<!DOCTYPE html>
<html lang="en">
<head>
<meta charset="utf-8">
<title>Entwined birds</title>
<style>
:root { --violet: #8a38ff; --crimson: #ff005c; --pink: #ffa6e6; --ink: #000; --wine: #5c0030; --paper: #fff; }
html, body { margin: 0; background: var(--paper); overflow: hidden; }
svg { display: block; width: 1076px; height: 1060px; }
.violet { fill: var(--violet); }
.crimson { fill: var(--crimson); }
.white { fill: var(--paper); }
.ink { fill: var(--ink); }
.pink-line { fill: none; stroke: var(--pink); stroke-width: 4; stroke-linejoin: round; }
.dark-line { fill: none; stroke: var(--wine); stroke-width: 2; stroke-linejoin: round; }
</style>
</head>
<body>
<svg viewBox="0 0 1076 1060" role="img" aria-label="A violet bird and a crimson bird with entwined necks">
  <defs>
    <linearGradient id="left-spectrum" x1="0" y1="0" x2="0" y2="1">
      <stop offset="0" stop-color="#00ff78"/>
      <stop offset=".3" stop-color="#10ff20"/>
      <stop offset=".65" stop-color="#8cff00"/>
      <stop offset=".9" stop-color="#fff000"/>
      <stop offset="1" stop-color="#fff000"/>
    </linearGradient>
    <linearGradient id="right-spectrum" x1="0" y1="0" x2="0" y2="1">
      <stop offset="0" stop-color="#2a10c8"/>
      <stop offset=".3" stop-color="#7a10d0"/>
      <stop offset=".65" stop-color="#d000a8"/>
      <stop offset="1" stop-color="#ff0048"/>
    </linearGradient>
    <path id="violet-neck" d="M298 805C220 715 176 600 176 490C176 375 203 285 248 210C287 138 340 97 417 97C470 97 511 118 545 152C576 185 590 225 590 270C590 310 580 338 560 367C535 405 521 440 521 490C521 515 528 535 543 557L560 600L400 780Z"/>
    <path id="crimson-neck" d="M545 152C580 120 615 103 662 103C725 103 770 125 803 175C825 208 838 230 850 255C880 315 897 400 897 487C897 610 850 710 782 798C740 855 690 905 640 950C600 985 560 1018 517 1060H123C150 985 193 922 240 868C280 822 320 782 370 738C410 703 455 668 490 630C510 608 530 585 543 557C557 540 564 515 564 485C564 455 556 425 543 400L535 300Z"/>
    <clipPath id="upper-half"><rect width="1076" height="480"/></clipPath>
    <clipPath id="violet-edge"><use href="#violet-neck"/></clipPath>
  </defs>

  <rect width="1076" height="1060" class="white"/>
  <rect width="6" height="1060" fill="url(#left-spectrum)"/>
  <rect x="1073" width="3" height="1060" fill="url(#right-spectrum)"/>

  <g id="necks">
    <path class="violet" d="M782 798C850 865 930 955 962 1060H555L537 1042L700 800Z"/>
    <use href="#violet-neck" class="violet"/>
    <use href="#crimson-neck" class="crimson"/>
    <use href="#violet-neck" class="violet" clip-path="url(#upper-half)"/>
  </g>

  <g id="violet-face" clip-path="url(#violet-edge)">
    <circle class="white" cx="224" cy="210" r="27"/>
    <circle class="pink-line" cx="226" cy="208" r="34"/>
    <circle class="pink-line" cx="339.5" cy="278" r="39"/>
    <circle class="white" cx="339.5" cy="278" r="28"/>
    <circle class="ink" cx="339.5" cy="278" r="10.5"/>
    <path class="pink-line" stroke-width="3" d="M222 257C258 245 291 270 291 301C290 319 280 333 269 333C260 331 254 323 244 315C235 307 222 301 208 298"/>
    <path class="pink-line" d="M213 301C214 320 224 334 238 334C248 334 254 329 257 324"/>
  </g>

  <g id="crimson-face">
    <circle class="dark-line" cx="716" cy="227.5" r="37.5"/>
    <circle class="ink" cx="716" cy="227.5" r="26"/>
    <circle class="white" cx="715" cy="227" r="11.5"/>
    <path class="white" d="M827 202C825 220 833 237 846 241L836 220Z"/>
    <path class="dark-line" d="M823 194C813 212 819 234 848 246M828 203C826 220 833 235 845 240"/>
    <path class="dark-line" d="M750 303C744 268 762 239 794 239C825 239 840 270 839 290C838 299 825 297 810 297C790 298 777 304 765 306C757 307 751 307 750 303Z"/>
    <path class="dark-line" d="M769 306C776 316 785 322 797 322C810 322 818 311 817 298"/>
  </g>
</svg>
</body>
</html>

-------

WORK ITEM: The full set of entries above should be given again exactly.

TASK RESPONSE:
<!DOCTYPE html>
<html lang="en">
<head>
<meta charset="utf-8">
<title>Entwined birds</title>
<style>
:root { --violet: #8a38ff; --crimson: #ff005c; --pink: #ffa6e6; --ink: #000; --wine: #5c0030; --paper: #fff; }
html, body { margin: 0; background: var(--paper); overflow: hidden; }
svg { display: block; width: 1076px; height: 1060px; }
.violet { fill: var(--violet); }
.crimson { fill: var(--crimson); }
.white { fill: var(--paper); }
.ink { fill: var(--ink); }
.pink-line { fill: none; stroke: var(--pink); stroke-width: 4; stroke-linejoin: round; }
.dark-line { fill: none; stroke: var(--wine); stroke-width: 2; stroke-linejoin: round; }
</style>
</head>
<body>
<svg viewBox="0 0 1076 1060" role="img" aria-label="A violet bird and a crimson bird with entwined necks">
  <defs>
    <linearGradient id="left-spectrum" x1="0" y1="0" x2="0" y2="1">
      <stop offset="0" stop-color="#00ff78"/>
      <stop offset=".3" stop-color="#10ff20"/>
      <stop offset=".65" stop-color="#8cff00"/>
      <stop offset=".9" stop-color="#fff000"/>
      <stop offset="1" stop-color="#fff000"/>
    </linearGradient>
    <linearGradient id="right-spectrum" x1="0" y1="0" x2="0" y2="1">
      <stop offset="0" stop-color="#2a10c8"/>
      <stop offset=".3" stop-color="#7a10d0"/>
      <stop offset=".65" stop-color="#d000a8"/>
      <stop offset="1" stop-color="#ff0048"/>
    </linearGradient>
    <path id="violet-neck" d="M298 805C220 715 176 600 176 490C176 375 203 285 248 210C287 138 340 97 417 97C470 97 511 118 545 152C576 185 590 225 590 270C590 310 580 338 560 367C535 405 521 440 521 490C521 515 528 535 543 557L560 600L400 780Z"/>
    <path id="crimson-neck" d="M545 152C580 120 615 103 662 103C725 103 770 125 803 175C825 208 838 230 850 255C880 315 897 400 897 487C897 610 850 710 782 798C740 855 690 905 640 950C600 985 560 1018 517 1060H123C150 985 193 922 240 868C280 822 320 782 370 738C410 703 455 668 490 630C510 608 530 585 543 557C557 540 564 515 564 485C564 455 556 425 543 400L535 300Z"/>
    <clipPath id="upper-half"><rect width="1076" height="480"/></clipPath>
    <clipPath id="violet-edge"><use href="#violet-neck"/></clipPath>
  </defs>

  <rect width="1076" height="1060" class="white"/>
  <rect width="6" height="1060" fill="url(#left-spectrum)"/>
  <rect x="1073" width="3" height="1060" fill="url(#right-spectrum)"/>

  <g id="necks">
    <path class="violet" d="M782 798C850 865 930 955 962 1060H555L537 1042L700 800Z"/>
    <use href="#violet-neck" class="violet"/>
    <use href="#crimson-neck" class="crimson"/>
    <use href="#violet-neck" class="violet" clip-path="url(#upper-half)"/>
  </g>

  <g id="violet-face" clip-path="url(#violet-edge)">
    <circle class="white" cx="224" cy="210" r="27"/>
    <circle class="pink-line" cx="226" cy="208" r="34"/>
    <circle class="pink-line" cx="339.5" cy="278" r="39"/>
    <circle class="white" cx="339.5" cy="278" r="28"/>
    <circle class="ink" cx="339.5" cy="278" r="10.5"/>
    <path class="pink-line" stroke-width="3" d="M222 257C258 245 291 270 291 301C290 319 280 333 269 333C260 331 254 323 244 315C235 307 222 301 208 298"/>
    <path class="pink-line" d="M213 301C214 320 224 334 238 334C248 334 254 329 257 324"/>
  </g>

  <g id="crimson-face">
    <circle class="dark-line" cx="716" cy="227.5" r="37.5"/>
    <circle class="ink" cx="716" cy="227.5" r="26"/>
    <circle class="white" cx="715" cy="227" r="11.5"/>
    <path class="white" d="M827 202C825 220 833 237 846 241L836 220Z"/>
    <path class="dark-line" d="M823 194C813 212 819 234 848 246M828 203C826 220 833 235 845 240"/>
    <path class="dark-line" d="M750 303C744 268 762 239 794 239C825 239 840 270 839 290C838 299 825 297 810 297C790 298 777 304 765 306C757 307 751 307 750 303Z"/>
    <path class="dark-line" d="M769 306C776 316 785 322 797 322C810 322 818 311 817 298"/>
  </g>
</svg>
</body>
</html>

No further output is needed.